Prompt ▸
Your answer consists of the lines in the data that contain "radialGradient". Copy each of them.

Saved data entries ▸
>>>>>

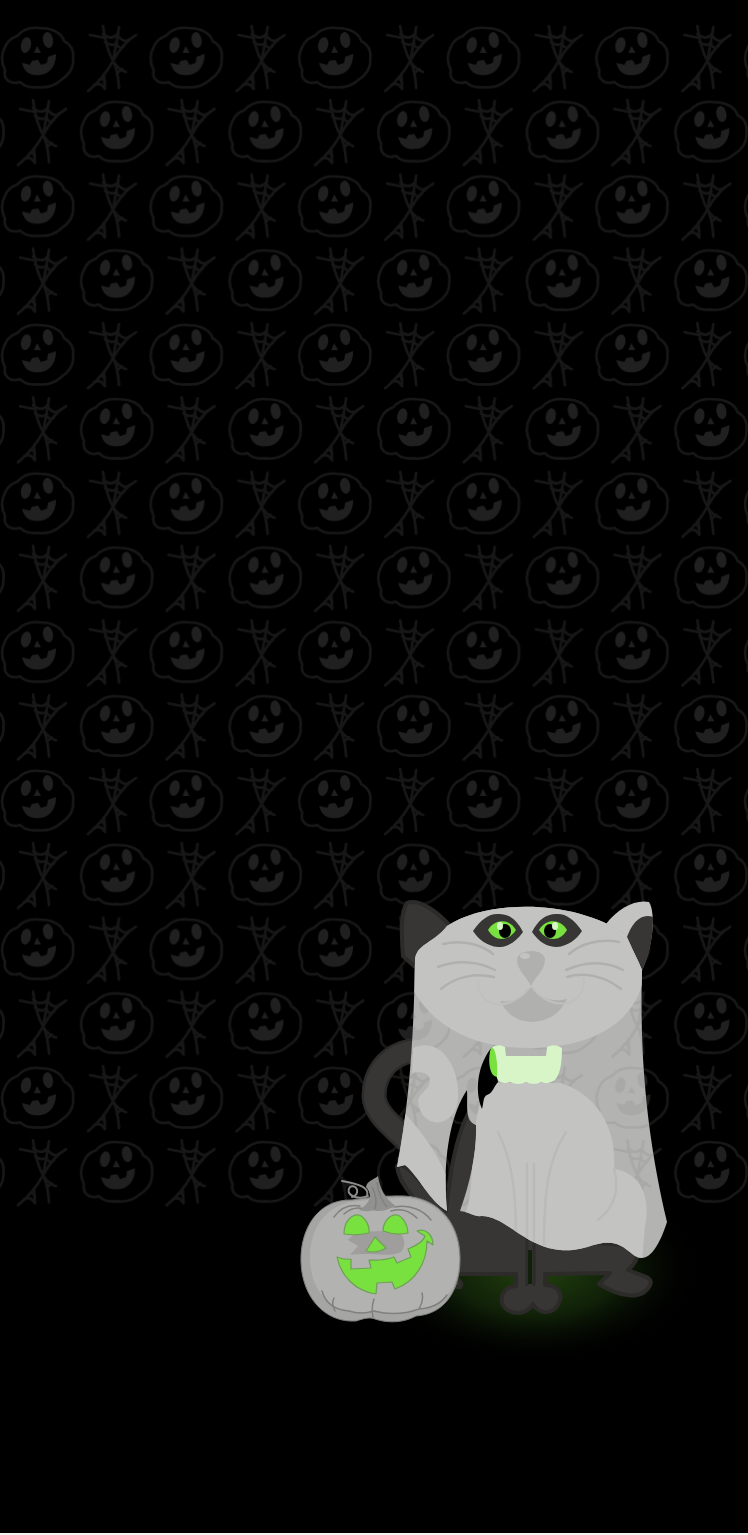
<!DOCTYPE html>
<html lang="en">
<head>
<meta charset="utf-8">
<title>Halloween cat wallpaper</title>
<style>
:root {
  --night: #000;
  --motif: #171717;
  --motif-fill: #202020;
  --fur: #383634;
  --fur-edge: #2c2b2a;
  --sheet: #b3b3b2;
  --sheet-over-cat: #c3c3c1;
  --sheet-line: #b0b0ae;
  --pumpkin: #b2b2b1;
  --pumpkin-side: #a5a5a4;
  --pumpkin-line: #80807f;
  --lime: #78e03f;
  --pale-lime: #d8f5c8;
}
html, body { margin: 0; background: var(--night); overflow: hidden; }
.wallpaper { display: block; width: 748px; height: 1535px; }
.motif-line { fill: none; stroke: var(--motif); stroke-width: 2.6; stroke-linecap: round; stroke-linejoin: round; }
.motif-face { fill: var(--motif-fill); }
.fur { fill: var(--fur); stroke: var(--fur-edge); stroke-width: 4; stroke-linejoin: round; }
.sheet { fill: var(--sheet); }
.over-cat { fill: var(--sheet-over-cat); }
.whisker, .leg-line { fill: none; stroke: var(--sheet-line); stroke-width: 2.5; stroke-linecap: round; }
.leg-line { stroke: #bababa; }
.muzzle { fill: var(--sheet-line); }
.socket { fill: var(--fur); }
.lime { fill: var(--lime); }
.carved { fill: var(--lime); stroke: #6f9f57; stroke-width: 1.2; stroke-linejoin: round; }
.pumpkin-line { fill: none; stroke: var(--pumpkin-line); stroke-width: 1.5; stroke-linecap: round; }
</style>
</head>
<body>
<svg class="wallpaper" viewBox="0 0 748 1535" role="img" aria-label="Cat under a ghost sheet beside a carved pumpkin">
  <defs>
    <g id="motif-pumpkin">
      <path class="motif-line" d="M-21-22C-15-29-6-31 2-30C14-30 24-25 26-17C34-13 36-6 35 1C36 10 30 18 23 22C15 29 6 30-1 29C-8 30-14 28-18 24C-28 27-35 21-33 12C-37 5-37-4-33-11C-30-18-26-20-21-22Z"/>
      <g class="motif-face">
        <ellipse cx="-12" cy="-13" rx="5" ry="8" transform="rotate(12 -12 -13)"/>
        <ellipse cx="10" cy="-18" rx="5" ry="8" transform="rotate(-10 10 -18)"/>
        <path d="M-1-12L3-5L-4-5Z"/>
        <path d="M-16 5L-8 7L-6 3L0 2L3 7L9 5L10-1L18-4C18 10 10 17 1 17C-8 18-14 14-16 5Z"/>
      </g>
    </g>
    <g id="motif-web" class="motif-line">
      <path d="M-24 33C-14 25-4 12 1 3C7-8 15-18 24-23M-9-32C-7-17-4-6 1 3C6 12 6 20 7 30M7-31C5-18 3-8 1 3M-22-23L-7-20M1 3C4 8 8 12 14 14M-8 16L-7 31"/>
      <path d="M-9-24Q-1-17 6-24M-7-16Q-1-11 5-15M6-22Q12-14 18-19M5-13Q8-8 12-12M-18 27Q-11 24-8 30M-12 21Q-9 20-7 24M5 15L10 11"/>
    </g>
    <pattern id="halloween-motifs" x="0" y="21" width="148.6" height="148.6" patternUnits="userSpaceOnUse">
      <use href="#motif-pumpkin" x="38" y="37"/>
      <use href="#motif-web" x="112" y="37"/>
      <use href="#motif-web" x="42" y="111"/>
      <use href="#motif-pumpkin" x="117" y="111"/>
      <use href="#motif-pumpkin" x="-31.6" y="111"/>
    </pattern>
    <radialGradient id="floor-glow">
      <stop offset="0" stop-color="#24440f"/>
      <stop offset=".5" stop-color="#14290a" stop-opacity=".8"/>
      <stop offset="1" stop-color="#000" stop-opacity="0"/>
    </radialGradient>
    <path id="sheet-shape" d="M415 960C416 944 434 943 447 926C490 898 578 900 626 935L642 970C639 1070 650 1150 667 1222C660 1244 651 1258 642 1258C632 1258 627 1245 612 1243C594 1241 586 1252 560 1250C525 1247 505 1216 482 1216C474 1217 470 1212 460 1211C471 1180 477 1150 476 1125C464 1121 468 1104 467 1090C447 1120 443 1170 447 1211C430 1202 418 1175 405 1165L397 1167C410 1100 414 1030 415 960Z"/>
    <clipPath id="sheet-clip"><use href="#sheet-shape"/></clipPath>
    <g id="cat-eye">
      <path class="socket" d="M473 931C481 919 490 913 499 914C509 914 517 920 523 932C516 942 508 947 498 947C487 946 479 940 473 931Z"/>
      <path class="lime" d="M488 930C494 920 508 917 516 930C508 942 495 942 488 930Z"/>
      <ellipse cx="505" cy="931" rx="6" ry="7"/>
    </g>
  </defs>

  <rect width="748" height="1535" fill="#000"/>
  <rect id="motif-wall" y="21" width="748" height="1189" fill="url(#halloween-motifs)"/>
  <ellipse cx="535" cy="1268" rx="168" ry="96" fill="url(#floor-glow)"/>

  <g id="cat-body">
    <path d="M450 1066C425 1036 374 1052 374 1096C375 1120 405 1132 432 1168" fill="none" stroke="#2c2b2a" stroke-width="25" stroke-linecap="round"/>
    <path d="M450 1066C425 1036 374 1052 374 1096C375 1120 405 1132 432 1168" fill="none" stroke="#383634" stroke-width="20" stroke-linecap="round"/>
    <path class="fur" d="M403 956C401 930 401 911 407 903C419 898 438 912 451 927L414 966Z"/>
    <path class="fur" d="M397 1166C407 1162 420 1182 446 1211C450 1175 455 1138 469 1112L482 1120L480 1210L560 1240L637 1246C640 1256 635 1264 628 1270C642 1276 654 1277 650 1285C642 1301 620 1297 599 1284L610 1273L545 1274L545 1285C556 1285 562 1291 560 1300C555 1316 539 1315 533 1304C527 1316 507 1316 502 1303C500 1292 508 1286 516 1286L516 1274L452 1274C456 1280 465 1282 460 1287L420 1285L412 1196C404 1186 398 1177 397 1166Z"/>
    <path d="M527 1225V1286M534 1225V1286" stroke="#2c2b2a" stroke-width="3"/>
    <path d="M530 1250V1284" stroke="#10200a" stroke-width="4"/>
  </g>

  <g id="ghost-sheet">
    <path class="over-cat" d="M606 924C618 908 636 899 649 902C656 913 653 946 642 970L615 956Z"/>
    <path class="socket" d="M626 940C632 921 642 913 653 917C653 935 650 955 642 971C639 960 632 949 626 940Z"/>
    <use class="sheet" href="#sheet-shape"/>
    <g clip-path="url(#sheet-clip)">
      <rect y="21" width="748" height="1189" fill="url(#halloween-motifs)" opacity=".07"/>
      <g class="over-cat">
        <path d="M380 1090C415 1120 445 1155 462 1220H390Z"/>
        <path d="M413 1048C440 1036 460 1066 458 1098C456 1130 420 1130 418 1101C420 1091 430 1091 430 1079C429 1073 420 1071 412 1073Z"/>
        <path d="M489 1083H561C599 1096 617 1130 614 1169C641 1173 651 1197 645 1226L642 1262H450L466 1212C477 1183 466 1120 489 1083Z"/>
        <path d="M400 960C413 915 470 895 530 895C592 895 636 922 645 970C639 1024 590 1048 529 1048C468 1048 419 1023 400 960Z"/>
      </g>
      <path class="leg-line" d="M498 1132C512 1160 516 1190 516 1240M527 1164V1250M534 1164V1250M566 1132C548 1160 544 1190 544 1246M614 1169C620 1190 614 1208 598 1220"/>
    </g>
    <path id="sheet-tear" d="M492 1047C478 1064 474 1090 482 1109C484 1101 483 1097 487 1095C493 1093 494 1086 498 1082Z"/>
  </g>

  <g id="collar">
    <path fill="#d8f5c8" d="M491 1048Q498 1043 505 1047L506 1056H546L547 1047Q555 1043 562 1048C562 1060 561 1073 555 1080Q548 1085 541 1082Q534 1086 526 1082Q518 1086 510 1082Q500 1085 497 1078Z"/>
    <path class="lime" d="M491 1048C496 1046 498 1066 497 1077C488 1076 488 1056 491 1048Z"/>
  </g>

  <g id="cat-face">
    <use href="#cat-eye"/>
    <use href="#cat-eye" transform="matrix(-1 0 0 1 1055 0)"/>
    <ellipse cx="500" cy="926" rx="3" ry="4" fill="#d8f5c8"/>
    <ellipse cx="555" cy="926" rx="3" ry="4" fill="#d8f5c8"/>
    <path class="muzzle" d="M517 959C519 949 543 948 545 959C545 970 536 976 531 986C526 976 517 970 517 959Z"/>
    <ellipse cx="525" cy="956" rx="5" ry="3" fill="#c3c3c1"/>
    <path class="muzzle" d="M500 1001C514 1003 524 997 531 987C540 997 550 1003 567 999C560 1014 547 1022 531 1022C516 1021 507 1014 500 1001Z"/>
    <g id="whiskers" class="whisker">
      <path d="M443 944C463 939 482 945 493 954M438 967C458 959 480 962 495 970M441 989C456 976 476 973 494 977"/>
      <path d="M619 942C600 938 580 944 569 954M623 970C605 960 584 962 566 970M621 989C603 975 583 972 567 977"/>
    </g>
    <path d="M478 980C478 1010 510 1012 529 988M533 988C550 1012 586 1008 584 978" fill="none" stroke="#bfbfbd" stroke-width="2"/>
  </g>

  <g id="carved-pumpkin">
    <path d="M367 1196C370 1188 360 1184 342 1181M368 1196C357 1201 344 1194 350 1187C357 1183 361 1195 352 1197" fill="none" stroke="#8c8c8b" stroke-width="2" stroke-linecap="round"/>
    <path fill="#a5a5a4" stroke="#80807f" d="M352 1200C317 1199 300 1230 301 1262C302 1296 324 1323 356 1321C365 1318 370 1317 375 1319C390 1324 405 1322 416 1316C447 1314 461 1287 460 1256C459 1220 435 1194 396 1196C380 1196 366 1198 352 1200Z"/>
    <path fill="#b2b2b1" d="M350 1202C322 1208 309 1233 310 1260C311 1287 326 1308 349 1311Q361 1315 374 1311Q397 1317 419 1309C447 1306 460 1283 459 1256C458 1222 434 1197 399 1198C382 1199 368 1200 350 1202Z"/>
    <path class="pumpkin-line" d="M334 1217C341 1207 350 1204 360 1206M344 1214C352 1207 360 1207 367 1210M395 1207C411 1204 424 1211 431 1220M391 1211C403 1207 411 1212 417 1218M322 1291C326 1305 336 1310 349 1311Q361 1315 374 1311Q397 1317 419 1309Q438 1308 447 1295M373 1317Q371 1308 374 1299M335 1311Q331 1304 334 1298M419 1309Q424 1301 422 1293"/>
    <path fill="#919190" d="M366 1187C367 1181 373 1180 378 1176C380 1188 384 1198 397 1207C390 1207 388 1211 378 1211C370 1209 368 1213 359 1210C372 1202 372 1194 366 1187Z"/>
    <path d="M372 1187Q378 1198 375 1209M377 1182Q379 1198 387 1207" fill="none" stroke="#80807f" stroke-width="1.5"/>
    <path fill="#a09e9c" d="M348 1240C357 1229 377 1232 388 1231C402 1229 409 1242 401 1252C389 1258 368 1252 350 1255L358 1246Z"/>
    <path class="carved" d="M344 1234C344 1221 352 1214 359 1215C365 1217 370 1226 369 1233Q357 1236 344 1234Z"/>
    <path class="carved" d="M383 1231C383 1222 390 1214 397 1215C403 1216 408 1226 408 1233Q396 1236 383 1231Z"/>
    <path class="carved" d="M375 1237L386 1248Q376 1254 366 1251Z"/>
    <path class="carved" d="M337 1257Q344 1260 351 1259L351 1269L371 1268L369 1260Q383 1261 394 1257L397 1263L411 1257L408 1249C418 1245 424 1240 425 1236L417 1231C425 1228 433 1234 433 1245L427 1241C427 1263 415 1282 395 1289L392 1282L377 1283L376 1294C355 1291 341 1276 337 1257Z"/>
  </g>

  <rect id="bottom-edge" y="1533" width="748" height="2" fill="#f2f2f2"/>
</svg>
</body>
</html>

<<<<<

Result of this task ▸
    <radialGradient id="floor-glow">
    </radialGradient>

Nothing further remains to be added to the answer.